Tuesday, November 16, 2004

The Headlines tell the illusion. 

The headlines in the New York Times yesterday tell the story of the media's complicit support of this war, and its support of the offensive against Falluja, specifically. Some of yesterday's headlines read like a diary of anything but reality: The headline "Raids in the Mosul Region Undermine Value of Victories" positively scream Orwellian doublthink.

First of all it assumes there was "value" in the "victory" in Falluja, and, it assumes there was a "victory" in Fallulja. Rational heads, even within the story, realize the "insurgents" moved on to different territories, and the only thing "won" was a largely empty, destroyed city. The headline begs this question: how can the value of a victory be undermined if it was never a victory to begin with? I suppose it all rests with how you define "victory". Contrary to Pentagon thinking heads, a victory does not mean a show of force. Drop all the bombs you want on Falluja, the insugency continues.

There is this quote from the story, from an Iraqi man in Mosul:
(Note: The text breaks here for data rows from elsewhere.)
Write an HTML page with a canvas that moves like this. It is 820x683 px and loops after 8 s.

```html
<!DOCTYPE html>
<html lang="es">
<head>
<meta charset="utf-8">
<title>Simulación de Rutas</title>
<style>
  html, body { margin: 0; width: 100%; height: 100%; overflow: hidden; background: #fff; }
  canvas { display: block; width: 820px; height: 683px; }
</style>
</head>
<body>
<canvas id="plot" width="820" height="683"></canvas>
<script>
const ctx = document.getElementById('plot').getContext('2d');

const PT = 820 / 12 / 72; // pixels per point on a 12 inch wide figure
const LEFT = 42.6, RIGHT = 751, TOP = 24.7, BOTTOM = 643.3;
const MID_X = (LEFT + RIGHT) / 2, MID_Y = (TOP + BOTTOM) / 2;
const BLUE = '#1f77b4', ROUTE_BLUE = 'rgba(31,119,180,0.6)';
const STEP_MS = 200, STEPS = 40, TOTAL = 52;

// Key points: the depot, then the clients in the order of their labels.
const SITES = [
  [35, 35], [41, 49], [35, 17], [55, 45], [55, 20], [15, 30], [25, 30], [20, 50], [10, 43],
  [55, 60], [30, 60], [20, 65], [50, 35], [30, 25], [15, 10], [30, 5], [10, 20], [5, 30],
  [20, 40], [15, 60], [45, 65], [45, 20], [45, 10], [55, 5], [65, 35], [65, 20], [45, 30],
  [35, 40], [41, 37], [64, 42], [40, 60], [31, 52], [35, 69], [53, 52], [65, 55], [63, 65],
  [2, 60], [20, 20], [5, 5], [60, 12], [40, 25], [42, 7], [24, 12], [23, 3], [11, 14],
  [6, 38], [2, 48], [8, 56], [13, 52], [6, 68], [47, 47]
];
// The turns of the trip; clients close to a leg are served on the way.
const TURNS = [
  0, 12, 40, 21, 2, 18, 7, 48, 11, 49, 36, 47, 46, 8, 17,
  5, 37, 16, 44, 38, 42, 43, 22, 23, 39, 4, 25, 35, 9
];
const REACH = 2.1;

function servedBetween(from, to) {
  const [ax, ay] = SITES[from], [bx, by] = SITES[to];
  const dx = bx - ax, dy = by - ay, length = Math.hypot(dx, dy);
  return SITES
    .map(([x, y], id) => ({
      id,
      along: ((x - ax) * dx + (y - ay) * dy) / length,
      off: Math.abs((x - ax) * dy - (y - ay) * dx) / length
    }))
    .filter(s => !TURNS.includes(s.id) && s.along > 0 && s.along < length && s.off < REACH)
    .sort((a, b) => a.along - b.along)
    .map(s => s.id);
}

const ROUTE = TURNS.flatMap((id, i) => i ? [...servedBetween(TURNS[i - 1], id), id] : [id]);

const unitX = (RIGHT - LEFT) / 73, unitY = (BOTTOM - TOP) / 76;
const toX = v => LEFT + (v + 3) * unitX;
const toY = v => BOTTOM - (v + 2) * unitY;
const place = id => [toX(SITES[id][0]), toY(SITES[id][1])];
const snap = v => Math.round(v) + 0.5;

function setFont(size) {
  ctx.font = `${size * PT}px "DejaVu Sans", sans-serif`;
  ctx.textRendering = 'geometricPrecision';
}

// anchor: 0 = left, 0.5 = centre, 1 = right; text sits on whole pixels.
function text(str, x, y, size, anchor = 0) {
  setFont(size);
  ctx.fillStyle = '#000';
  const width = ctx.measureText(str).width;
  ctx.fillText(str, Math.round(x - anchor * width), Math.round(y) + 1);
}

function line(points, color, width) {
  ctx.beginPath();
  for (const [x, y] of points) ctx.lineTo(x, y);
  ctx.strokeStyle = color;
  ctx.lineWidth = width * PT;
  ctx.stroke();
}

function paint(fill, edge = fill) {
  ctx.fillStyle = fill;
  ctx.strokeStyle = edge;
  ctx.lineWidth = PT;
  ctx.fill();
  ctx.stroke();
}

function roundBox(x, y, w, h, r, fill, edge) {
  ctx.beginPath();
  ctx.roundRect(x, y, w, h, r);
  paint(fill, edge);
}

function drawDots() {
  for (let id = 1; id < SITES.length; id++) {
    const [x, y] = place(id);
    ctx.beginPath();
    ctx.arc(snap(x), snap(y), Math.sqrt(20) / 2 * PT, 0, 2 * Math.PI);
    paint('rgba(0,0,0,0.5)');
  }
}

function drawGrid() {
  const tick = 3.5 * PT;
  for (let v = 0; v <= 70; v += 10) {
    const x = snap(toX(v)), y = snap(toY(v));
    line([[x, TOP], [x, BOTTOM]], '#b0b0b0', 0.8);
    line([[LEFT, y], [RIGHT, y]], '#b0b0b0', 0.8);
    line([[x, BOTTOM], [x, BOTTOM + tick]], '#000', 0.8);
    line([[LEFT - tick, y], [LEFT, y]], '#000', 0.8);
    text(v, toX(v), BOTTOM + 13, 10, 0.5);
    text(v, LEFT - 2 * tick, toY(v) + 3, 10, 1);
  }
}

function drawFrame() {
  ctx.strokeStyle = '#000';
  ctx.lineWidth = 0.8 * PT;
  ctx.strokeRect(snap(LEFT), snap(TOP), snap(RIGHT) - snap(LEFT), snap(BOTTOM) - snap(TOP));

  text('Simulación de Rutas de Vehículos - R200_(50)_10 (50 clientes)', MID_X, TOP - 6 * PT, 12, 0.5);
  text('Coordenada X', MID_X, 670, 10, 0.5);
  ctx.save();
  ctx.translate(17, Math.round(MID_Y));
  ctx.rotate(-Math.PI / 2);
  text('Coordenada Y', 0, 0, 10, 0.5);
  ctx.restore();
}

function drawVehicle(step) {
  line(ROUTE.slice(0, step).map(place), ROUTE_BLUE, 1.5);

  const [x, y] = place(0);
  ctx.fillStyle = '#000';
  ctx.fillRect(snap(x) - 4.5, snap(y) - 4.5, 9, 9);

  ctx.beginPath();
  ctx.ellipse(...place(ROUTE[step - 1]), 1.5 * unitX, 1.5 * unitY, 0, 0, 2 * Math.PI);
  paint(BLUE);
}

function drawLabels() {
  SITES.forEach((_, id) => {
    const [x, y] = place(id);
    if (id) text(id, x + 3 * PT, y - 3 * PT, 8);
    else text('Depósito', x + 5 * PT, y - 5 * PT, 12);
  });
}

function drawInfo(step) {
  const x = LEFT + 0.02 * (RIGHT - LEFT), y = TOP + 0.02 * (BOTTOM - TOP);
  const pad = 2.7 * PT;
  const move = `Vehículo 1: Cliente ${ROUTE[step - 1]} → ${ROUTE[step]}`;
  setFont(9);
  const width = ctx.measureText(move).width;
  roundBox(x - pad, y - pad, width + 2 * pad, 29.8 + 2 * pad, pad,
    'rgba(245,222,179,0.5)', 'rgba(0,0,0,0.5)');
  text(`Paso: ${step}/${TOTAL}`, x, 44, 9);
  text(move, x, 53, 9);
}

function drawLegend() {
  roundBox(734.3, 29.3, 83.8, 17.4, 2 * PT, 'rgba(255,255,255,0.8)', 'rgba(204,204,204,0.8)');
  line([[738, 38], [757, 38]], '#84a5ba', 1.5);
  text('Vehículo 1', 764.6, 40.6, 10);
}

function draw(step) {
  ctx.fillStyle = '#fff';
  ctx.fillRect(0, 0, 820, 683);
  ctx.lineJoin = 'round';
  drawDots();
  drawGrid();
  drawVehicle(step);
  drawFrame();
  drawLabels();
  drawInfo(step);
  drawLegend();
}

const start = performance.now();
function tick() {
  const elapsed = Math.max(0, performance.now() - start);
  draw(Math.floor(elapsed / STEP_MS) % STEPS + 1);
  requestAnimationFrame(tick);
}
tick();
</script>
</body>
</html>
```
A professor who was visiting from the United Arab Emirates, Momen Khalaf Othman, said his brother-in-law had been killed in a clash at the start of the uprising, and his family saw gunmen wandering the cemetery as they buried the body.
"What you hear isn't at all like what you see with your own eyes," he said. "I saw three bodies on the ground that no one had buried, and I noticed that one of those bodies had been half-eaten by dogs."

Let me repeat his words: "What you hear isn't at all like what you see with your own eyes". He is reciting a universal truth, and an aside that serves as a condemnation of the media blackout of this war. What you hear from the American press isn't at all like what you would see if you were in Iraq.

Then there is this headline: A Goal is Met; What's Next? . Apparently, it was the goal to route the insurgents from Falluja, only, they've gone elsewhere, and within hours, launched massive counterattacks in Mosul. The article claims upwards of 1600 insurgents were killed in the Falluja offensive. Was that the goal? Kill as many as possible and hope for the best? There is this paragraph from the article, and I note there is not a hint of droll irony:

The offensive also shut down what officers said was a propaganda weapon for the militants: Falluja General Hospital, with its stream of reports of civilian casualties.
But American and Iraqi officials still face daunting tasks in the aftermath of retaking the city.
"Falluja clearly will require a lot of effort even after the final pocket of insurgents is eliminated in the city," one senior American general in Iraq said in an e-mail message on Sunday. "Lots of challenges - infrastructure, basic needs for returnees, security forces, and governance, not to mention elections. Assume the insurgents will continue to try to make life tough there as well."

Apparently, civilian casualty reports are propaganda weapons, and destroying a hospital, is akin to destroying a "propaganda weapon". Did the thought cross the mind of that reporter, Eric Schmitt, that it is within the definition of ethical journalist, to request, indeed, to demand a casualty report in Falluja as the right of Americans to know the full truth?